World leaders on Wednesday hailed President Barack Obama's sweeping re-election, with allies pledging to deepen cooperation with the United States on fighting the world economic slump and maintaining security across the globe.
Congratulations poured in from across the world, including fellow UN Security Council members Britain, China, France and Russia as well as its staunch Middle East ally Israel and Obama's ancestral home in Kenya.
Russia President Vladimir Putin, whose relations with Washington have often been frosty, sent a telegram congratulating Obama on his victory over Republican challenger Mitt Romney.
"We hope that the positive beginnings that have taken hold in Russian-US relations on the world arena will grow in the interests of international security and stability," Russian news agencies quoted Putin's spokesman Dmitry Peskov as saying.
Moscow is ready to "go as far as the US administration is willing to go," Foreign Minister Sergei Lavrov was quoted as saying by the RIA Novosti news agency.
In Beijing, Chinese President Hu Jintao, who himself is handing over power at a Communist Party congress starting this week, noted "positive progress" in Sino-US relations over the past four years despite tensions over issues such as trade and territorial disputes involving US allies.

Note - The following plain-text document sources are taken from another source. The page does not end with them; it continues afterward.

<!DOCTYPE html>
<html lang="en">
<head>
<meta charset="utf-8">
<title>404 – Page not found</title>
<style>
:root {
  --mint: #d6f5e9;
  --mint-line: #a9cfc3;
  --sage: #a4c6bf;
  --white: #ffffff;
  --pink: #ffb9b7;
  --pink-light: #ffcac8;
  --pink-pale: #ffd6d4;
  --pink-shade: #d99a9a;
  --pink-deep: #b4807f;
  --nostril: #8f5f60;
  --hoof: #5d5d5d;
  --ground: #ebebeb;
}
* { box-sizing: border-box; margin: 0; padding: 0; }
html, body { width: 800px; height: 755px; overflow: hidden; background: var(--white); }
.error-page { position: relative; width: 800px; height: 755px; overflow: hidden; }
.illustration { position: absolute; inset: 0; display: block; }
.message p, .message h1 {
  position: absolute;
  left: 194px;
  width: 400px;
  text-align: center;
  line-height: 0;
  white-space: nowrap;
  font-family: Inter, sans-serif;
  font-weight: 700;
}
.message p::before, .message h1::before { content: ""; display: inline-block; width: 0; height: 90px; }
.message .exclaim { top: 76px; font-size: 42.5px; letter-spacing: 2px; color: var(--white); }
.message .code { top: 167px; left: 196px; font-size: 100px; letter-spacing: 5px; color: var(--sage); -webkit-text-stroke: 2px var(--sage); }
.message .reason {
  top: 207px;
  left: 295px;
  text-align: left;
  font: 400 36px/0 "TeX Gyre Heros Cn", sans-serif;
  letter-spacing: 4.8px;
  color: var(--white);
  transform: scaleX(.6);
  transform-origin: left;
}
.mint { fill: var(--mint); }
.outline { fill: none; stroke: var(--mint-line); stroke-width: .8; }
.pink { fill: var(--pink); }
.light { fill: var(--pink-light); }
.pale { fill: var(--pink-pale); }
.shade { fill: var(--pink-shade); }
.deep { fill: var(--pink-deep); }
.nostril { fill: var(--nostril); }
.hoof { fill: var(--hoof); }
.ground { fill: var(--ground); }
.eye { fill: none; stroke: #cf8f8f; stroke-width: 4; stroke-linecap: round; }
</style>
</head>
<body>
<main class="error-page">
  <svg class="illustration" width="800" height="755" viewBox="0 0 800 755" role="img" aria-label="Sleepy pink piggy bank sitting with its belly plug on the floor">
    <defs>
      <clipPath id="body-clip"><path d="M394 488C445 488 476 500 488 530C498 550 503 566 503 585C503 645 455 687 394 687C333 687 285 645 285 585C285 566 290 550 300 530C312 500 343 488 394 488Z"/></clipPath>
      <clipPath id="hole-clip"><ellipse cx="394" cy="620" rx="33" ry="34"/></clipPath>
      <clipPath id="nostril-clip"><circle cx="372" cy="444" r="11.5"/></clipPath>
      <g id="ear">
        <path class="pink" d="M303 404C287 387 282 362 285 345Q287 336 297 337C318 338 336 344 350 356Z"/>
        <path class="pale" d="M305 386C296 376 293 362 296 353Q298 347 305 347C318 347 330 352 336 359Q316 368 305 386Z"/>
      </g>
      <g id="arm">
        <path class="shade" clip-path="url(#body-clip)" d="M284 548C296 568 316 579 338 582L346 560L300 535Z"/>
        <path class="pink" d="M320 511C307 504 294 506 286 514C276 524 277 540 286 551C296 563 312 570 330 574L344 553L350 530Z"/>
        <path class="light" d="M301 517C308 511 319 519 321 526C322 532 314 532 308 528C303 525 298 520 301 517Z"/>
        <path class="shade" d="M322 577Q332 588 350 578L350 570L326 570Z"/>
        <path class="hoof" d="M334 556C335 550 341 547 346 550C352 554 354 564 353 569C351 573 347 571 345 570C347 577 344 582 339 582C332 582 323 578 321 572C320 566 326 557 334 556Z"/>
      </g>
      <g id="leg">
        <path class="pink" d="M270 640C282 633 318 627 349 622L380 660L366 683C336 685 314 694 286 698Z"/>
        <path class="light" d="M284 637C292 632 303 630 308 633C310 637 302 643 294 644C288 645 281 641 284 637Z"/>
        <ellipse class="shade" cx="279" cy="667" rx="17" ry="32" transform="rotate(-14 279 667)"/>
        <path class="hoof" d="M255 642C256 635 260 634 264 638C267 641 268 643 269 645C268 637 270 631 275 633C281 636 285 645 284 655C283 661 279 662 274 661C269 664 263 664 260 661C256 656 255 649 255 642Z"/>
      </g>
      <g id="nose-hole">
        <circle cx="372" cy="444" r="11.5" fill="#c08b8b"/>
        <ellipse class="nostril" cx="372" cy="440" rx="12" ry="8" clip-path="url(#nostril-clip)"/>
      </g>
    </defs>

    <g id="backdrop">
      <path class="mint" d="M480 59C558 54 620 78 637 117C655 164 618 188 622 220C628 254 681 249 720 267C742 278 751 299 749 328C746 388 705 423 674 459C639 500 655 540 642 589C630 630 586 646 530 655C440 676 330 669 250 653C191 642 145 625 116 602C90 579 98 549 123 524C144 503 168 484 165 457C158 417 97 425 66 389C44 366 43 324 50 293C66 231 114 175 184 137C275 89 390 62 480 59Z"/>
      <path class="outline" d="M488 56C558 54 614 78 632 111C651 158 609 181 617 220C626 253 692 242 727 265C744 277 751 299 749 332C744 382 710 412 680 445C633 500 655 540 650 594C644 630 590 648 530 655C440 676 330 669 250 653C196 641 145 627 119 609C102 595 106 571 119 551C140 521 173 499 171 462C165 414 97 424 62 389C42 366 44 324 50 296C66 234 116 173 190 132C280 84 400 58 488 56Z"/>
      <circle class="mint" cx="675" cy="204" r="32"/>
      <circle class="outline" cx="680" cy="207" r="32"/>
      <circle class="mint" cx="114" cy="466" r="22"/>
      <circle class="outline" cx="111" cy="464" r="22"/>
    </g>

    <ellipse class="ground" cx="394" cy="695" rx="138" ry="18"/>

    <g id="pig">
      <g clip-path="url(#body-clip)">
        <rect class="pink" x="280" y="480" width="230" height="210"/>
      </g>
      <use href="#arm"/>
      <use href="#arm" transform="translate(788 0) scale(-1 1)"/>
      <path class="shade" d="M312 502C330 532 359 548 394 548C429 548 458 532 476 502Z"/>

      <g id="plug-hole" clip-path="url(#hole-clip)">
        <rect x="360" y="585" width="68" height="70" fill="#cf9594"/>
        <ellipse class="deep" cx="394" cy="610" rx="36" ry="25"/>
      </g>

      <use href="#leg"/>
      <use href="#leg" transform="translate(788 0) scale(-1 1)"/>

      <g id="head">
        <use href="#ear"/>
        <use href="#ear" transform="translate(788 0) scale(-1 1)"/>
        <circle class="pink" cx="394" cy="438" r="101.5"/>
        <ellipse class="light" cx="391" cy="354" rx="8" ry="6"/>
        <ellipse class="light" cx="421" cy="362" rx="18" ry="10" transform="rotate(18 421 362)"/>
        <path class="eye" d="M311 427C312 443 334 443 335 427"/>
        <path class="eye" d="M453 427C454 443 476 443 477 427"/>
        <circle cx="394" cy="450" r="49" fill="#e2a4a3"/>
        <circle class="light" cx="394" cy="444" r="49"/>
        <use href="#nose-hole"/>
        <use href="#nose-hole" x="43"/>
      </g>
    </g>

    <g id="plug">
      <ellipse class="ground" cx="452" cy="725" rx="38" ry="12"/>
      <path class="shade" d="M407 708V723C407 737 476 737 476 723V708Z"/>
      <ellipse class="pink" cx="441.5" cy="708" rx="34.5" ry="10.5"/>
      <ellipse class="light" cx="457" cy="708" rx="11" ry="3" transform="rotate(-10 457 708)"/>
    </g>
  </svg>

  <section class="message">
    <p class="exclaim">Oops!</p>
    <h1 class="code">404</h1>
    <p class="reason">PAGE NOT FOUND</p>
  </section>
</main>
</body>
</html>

China will "look to the future and make continuous efforts for fresh and greater progress in the building of the China-US cooperative partnership," foreign ministry spokesman Hong Lei told reporters.
Israeli Prime Minister Benjamin Netanyahu, who at times appeared to have tense relations with Obama, also joined the well wishers.
"I will continue to work with President Obama to ensure the vital security interests of Israel and the United States," said Netanyahu, who had appeared to throw his support behind Romney during the election campaign.
Iran, facing Western pressure particularly from the United States as well as archfoe Israel over its controversial nuclear drive, has yet to comment on Obama's win.
British Prime Minister David Cameron said he was looking forward to working again with his "friend" Obama on several fronts, including kickstarting the world economy and finding a solution for the escalating Syria conflict.
"There are so many things that we need to do: we need to kickstart the world economy and I want to see an EU-US trade deal," Cameron said.
"One of the first things I want to talk to Barack about is how we must do more to try and solve this crisis," he said, referring to the near 20-month conflict in Syria that world leaders have so far failed to resolve.
Elsewhere in the Middle East, Palestinian president Mahmud Abbas urged the US leader to pursue peace efforts while Palestinian negotiator Saeb Erakat said he hoped that Obama's re-election would mean the creation of a Palestinian state in the next four years.
Direct talks between Israel and the Palestinians have been on hold since September 2010.
In Europe, German Chancellor Angela Merkel wrote to Obama saying she looked forward to continuing cooperation "so both our countries can continue to stand side-by-side to contend with the important foreign policy and economic challenges that we face as friends and allies".
Her message was echoed by European Union President Herman Van Rompuy, Commission President Jose Manuel Barroso and French President Francois Hollande.
Hollande said Obama's re-election is a "clear choice for an open, united America that is totally engaged on the international scene".
Kenyan President Mwai Kibaki told Obama that people in his ancestral homeland were celebrating his "well deserved victory".
"Kenya, as always is proud of our association with you," Kibaki said in a statement. "We look forward to the deepening of relations between our two countries during your second term in office."
"The reason why he has won is because God has given it to him," said Sarah Obama, 90 this year and the third wife of the paternal grandfather of the president, who has said he regards her as a grandmother.
South African President Jacob Zuma urged the United State to continue playing a positive role in Africa, saying "we value our relations with the United States and look forward to strengthening bilateral cooperation in the years to come."
Egypt's Islamist President Mohamed Morsi also hailed the win, saying he hoped it would strengthen the "friendship between the two countries".
In Muslim majority Malaysia, Prime Minister Najib Razak urged Obama to continue to foster understanding and respect between the United States and Muslims worldwide.
There was no immediate official reaction in nuclear-armed Pakistan, a key US ally in the "war on terror" but whose relations with Washington are only now beginning to rekindle after lurching from crisis to crisis last year.